Thought this change was already made. Alaska Railroad always calls it Denali.
Denali – the local people had named it that so honor them by calling it that, plus it just sounds way better ha
Wow. First, I was not aware that people actually used the term “political correctness” without being ironic about it.
Second, claims that names shouldn’t be changed because of “history” is kind of amusing here, since Denali has much more history to it than the comparatively-recent Mount McKinley.
Mostly, the controversy here seems to boil down to people not liking change, especially when it’s changing something that they learned to be “correct” when they were young.
Names should strive to be both aesthetically evocative, and factually accurate. Accuracy is not so much an issue here, but as a matter of aesthetics, I find Denali far superior to McKinley. Admittedly, that will come down to personal opinion. In the final analysis, I doubt the mountain minds having two names.
Whether or not it is “officially” changed, I always have and always will continue to call it Denali.
I have hiked Denali but not climbed McKinley…. a must visit for hikers… imo…any place named for a politician should be considered for ‘change’… some deserve the honour…most probably do not…
Well, I don’t believe McKinley even made it to Alaska, but I don’t suppose that really matters. It’s been “Mount McKinley” for a very long time, and I don’t see any reason to change it. If groups of folks start getting together to rename everything I could end up named Candice! Nope, just plain ol’ Jim is fine for me, and I’ll stick with Mount McKinley as the name of the 20,320′ peak I can see regularly from around town and on down the road.
The picturesque mountain named Denali by the original inhabitants of that region was subsequently named Mount McKinley by the ‘original’ surveyors. So until government agencies that produce the official gazetteers and maps promote Denali as the recommended name it will continue to be taught in schools as Mt. McKinley. Luckily I was taught that it currently has two interchangeable names and how the names originated. I choose the original original name. Its all about educating our new replacing generations.
Why the need to do anything? When Lewis and Clark discovered the West, they gave names to rivers, such as the Madison and Jefferson, in honor of two very prominent men of that time. I’m sure the Shoshone and Blackfeet already had names for them too. So what’s next, go back and rename everything as it was when the native Americans lived there? This is an example of political correctness run amok!!!
We had a family dog named Denali. She is long gone now, but if we had a memorial for her, I doubt mom and dad would agree to changing the plaque to read ‘In loving memory of Mount McKinley.” 😉
Use both as we have done for a long time. Both names are important for very different reasons.

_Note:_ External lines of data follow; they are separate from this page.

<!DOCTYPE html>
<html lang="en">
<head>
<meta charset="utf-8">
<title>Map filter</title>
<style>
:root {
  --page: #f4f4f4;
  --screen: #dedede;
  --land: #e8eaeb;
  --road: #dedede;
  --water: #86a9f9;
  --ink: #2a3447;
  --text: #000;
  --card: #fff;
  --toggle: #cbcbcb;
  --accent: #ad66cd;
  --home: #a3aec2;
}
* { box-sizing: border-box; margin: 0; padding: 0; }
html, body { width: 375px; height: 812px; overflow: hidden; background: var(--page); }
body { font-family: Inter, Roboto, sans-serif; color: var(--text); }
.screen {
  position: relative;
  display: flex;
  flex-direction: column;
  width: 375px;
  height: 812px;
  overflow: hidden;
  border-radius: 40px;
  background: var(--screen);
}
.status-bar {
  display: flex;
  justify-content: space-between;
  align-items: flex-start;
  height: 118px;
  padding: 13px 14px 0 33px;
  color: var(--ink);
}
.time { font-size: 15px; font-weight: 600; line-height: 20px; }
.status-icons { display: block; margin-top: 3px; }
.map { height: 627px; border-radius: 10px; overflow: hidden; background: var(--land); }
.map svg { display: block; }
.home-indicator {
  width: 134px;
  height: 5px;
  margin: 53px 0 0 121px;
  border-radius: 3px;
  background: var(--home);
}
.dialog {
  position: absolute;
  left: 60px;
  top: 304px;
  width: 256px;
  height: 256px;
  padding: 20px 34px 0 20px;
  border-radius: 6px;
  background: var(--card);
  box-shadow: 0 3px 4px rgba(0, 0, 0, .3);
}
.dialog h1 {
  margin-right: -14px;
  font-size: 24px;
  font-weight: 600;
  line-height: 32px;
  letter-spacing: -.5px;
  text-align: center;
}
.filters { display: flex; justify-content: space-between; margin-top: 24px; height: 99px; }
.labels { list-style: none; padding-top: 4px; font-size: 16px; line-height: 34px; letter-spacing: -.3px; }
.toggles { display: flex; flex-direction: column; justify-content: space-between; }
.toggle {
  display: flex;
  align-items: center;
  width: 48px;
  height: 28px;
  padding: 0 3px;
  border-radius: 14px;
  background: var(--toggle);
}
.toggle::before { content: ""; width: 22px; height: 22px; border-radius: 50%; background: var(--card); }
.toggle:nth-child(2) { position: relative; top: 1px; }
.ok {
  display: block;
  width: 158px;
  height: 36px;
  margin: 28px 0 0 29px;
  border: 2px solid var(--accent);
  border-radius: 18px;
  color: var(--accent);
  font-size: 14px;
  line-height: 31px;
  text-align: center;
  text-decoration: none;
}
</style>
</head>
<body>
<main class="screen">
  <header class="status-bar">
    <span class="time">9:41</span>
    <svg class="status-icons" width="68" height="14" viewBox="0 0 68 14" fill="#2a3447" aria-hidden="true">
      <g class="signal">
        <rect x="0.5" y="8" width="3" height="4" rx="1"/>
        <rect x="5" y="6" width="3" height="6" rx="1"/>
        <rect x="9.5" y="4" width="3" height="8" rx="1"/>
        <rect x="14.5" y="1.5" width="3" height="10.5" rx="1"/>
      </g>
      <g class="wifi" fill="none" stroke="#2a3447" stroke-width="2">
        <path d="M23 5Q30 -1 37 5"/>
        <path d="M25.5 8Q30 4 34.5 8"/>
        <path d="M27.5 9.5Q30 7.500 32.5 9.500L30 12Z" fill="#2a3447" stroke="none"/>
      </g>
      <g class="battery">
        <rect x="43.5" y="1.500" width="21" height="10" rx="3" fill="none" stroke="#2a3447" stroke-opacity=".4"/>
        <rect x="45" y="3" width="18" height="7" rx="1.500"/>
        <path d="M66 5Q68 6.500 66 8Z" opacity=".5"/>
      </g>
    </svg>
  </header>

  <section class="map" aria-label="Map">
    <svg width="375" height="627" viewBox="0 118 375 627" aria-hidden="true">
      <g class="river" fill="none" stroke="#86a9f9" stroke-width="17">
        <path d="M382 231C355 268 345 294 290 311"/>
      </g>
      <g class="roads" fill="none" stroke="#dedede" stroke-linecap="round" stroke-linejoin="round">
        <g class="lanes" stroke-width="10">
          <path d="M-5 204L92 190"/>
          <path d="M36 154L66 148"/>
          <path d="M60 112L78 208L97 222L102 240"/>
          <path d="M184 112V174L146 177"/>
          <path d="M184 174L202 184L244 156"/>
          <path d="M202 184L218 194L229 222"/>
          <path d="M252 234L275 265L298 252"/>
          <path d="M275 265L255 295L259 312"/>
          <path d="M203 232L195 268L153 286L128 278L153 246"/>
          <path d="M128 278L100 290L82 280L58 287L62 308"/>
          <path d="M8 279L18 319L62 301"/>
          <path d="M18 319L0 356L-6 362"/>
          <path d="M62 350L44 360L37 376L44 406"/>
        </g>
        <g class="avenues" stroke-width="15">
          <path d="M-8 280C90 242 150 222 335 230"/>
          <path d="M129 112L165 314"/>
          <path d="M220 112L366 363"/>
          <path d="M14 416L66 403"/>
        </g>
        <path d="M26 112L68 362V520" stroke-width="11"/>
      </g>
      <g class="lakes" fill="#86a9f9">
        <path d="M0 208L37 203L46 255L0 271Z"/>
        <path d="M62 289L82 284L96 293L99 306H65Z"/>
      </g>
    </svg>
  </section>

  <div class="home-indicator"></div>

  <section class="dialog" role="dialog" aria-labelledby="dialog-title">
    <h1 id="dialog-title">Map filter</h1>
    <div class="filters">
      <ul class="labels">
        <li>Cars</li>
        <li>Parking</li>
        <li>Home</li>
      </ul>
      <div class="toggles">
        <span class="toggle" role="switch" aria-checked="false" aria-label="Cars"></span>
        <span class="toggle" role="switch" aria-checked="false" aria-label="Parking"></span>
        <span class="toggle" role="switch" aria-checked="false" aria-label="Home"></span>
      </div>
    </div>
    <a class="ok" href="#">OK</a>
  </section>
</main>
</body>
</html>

I think it should be officially renamed after the white man was not the first to discover and name it. Let’s restore the name and isn’t Denali more descriptive (and romantic)?

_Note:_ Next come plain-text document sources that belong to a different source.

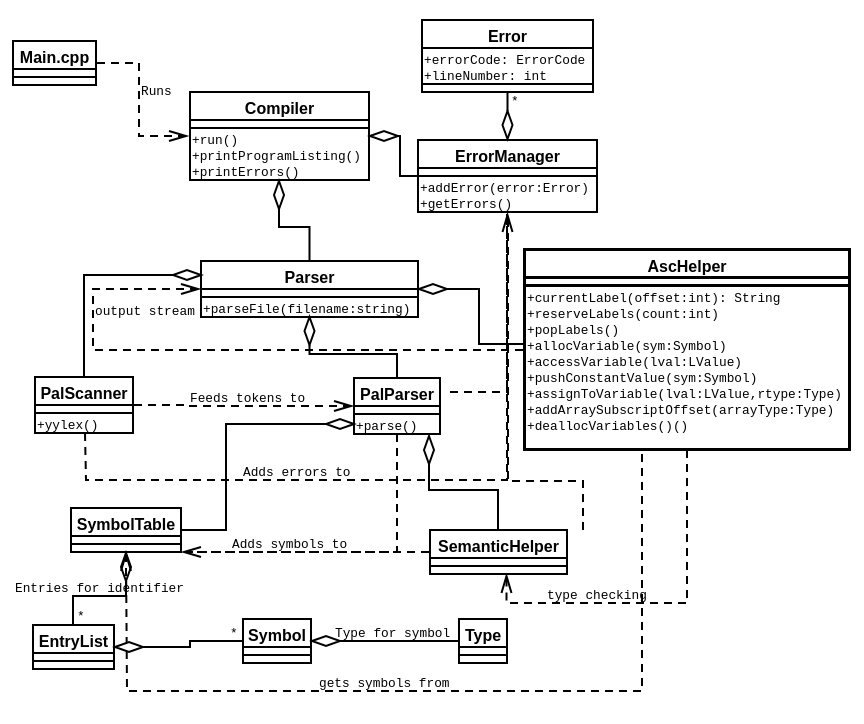
<!DOCTYPE html>
<html lang="en">
<head>
<meta charset="utf-8">
<title>Compiler class diagram</title>
<style>
:root { --ink: #000; --paper: #fff; --stroke: 2px; }
* { box-sizing: border-box; margin: 0; padding: 0; }
html, body { width: 864px; height: 724px; overflow: hidden; background: var(--paper); }
.diagram { position: relative; width: 864px; height: 724px; overflow: hidden; color: var(--ink); font: 12.8px/16px "Liberation Mono", monospace; }
.class { position: absolute; left: var(--x); top: var(--y); width: var(--w); display: flex; flex-direction: column; background: var(--paper); border: var(--stroke) solid var(--ink); border-bottom: 0; }
.class > * { border-bottom: var(--stroke) solid var(--ink); flex: none; white-space: nowrap; }
.class h2 { height: 28px; padding-top: 5px; font: bold 16px/21px "Liberation Sans", sans-serif; display: flex; justify-content: center; }
.class ul { list-style: none; min-height: 8px; padding-left: 1px; }
.class ul:not(:empty) { padding-top: 4px; }
.rows-1 { height: 20px; }
.rows-2 { height: 36px; }
.rows-3 { height: 52px; }
.rows-9 { height: 164px; }
.class.active { --stroke: 3px; }
.connectors { position: absolute; left: 0; top: 0; fill: none; stroke: var(--ink); stroke-width: 2; }
.dashed { stroke-dasharray: 8 6; }
.label { position: absolute; left: var(--x); top: var(--y); white-space: nowrap; }
</style>
</head>
<body>
<main class="diagram">
  <section class="class" style="--x:12px;--y:40px;--w:85px"><h2>Main.cpp</h2><ul></ul><ul></ul></section>

  <section class="class" style="--x:189px;--y:91px;--w:181px"><h2>Compiler</h2><ul></ul>
    <ul class="rows-3"><li>+run()</li><li>+printProgramListing()</li><li>+printErrors()</li></ul></section>

  <section class="class" style="--x:421px;--y:19px;--w:173px"><h2>Error</h2>
    <ul class="rows-2"><li>+errorCode: ErrorCode</li><li>+lineNumber: int</li></ul><ul></ul></section>

  <section class="class" style="--x:417px;--y:139px;--w:181px"><h2>ErrorManager</h2><ul></ul>
    <ul class="rows-2"><li>+addError(error:Error)</li><li>+getErrors()</li></ul></section>

  <section class="class" style="--x:200px;--y:260px;--w:219px"><h2>Parser</h2><ul></ul>
    <ul class="rows-1"><li>+parseFile(filename:string)</li></ul></section>

  <section class="class active" style="--x:523px;--y:248px;--w:328px"><h2>AscHelper</h2><ul></ul>
    <ul class="rows-9">
      <li>+currentLabel(offset:int): String</li>
      <li>+reserveLabels(count:int)</li>
      <li>+popLabels()</li>
      <li>+allocVariable(sym:Symbol)</li>
      <li>+accessVariable(lval:LValue)</li>
      <li>+pushConstantValue(sym:Symbol)</li>
      <li>+assignToVariable(lval:LValue,rtype:Type)</li>
      <li>+addArraySubscriptOffset(arrayType:Type)</li>
      <li>+deallocVariables()()</li>
    </ul></section>

  <section class="class" style="--x:34px;--y:376px;--w:100px"><h2>PalScanner</h2><ul></ul>
    <ul class="rows-1"><li>+yylex()</li></ul></section>

  <section class="class" style="--x:353px;--y:377px;--w:88px"><h2>PalParser</h2><ul></ul>
    <ul class="rows-1"><li>+parse()</li></ul></section>

  <section class="class" style="--x:70px;--y:507px;--w:112px"><h2>SymbolTable</h2><ul></ul><ul></ul></section>
  <section class="class" style="--x:429px;--y:529px;--w:139px"><h2>SemanticHelper</h2><ul></ul><ul></ul></section>
  <section class="class" style="--x:32px;--y:624px;--w:83px"><h2>EntryList</h2><ul></ul><ul></ul></section>
  <section class="class" style="--x:242px;--y:618px;--w:70px"><h2>Symbol</h2><ul></ul><ul></ul></section>
  <section class="class" style="--x:458px;--y:618px;--w:50px"><h2>Type</h2><ul></ul><ul></ul></section>

  <svg class="connectors" width="864" height="724" viewBox="0 0 864 724" aria-hidden="true">
    <defs>
      <path id="arrow" d="M-17-5 0 0-17 5"/>
      <polygon id="diamond" points="0,0 14,-5 28,0 14,5" fill="#fff"/>
    </defs>
    <g class="associations">
      <path d="M398 136H400V176H417"/>
      <path d="M507.5 93V111"/>
      <path d="M279 209V227H309.5V261"/>
      <path d="M173 275H84V377"/>
      <path d="M447 289H479V344H523"/>
      <path d="M309.5 345V354H397V378"/>
      <path d="M326 424H226V530H182"/>
      <path d="M429 464V490H498V530"/>
      <path d="M126 581V596H73V625"/>
      <path d="M143 647H190V641H242"/>
      <path d="M340 641H459"/>
    </g>
    <g class="dependencies dashed">
      <path d="M97 63H139V136H186"/>
      <path d="M523 350H93V289H199"/>
      <path d="M134 405H188V406H352"/>
      <path d="M85 433 86 480H507V214"/>
      <path d="M450 392H507V214"/>
      <path d="M583 530V481H508V214"/>
      <path d="M397 434V552H184"/>
      <path d="M429 552H184"/>
      <path d="M687 450V603H506.5V576"/>
      <path d="M642 454V691H127L126 554"/>
    </g>
    <g class="diamonds">
      <use href="#diamond" x="370" y="136"/>
      <use href="#diamond" transform="translate(507.5 139) rotate(-90)"/>
      <use href="#diamond" transform="translate(279 181) rotate(90)"/>
      <use href="#diamond" transform="translate(201 275) rotate(180)"/>
      <use href="#diamond" x="419" y="289"/>
      <use href="#diamond" transform="translate(309.5 317) rotate(90)"/>
      <use href="#diamond" transform="translate(354 424) rotate(180)"/>
      <use href="#diamond" transform="translate(429 436) rotate(90)"/>
      <use href="#diamond" transform="translate(126 553) rotate(90)"/>
      <use href="#diamond" x="115" y="647"/>
      <use href="#diamond" x="312" y="641"/>
    </g>
    <g class="arrowheads">
      <use href="#arrow" x="186" y="136"/>
      <use href="#arrow" x="198" y="289"/>
      <use href="#arrow" x="351" y="406"/>
      <use href="#arrow" transform="translate(507.5 215) rotate(-90)"/>
      <use href="#arrow" transform="translate(184 552) rotate(180)"/>
      <use href="#arrow" transform="translate(126 554) rotate(-90)"/>
      <use href="#arrow" transform="translate(506.5 576) rotate(-90)"/>
      <path class="dashed" d="M126 554V581"/>
    </g>
  </svg>

  <span class="label" style="--x:141px;--y:84px">Runs</span>
  <span class="label" style="--x:511px;--y:94px">*</span>
  <span class="label" style="--x:95px;--y:304px">output stream</span>
  <span class="label" style="--x:190px;--y:391px">Feeds tokens to</span>
  <span class="label" style="--x:243px;--y:465px">Adds errors to</span>
  <span class="label" style="--x:232px;--y:537px">Adds symbols to</span>
  <span class="label" style="--x:15px;--y:581px">Entries for identifier</span>
  <span class="label" style="--x:77px;--y:609px">*</span>
  <span class="label" style="--x:230px;--y:626px">*</span>
  <span class="label" style="--x:335px;--y:626px">Type for symbol</span>
  <span class="label" style="--x:547px;--y:588px">type checking</span>
  <span class="label" style="--x:319px;--y:676px">gets symbols from</span>
</main>
</body>
</html>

No. Honor nature names are unimportant. Only in America are we still hung up on political correctness. I don’t know a single (white) Alaskan (and I have family) who call it Denali. If the Native Americans wish to call it by their own names then that is fine. But history is history, and many places around the world go by multiple names. So be it and leave it alone.
I grew up in Alaska , I could see that mountain everyday out my window,leave the NAME alone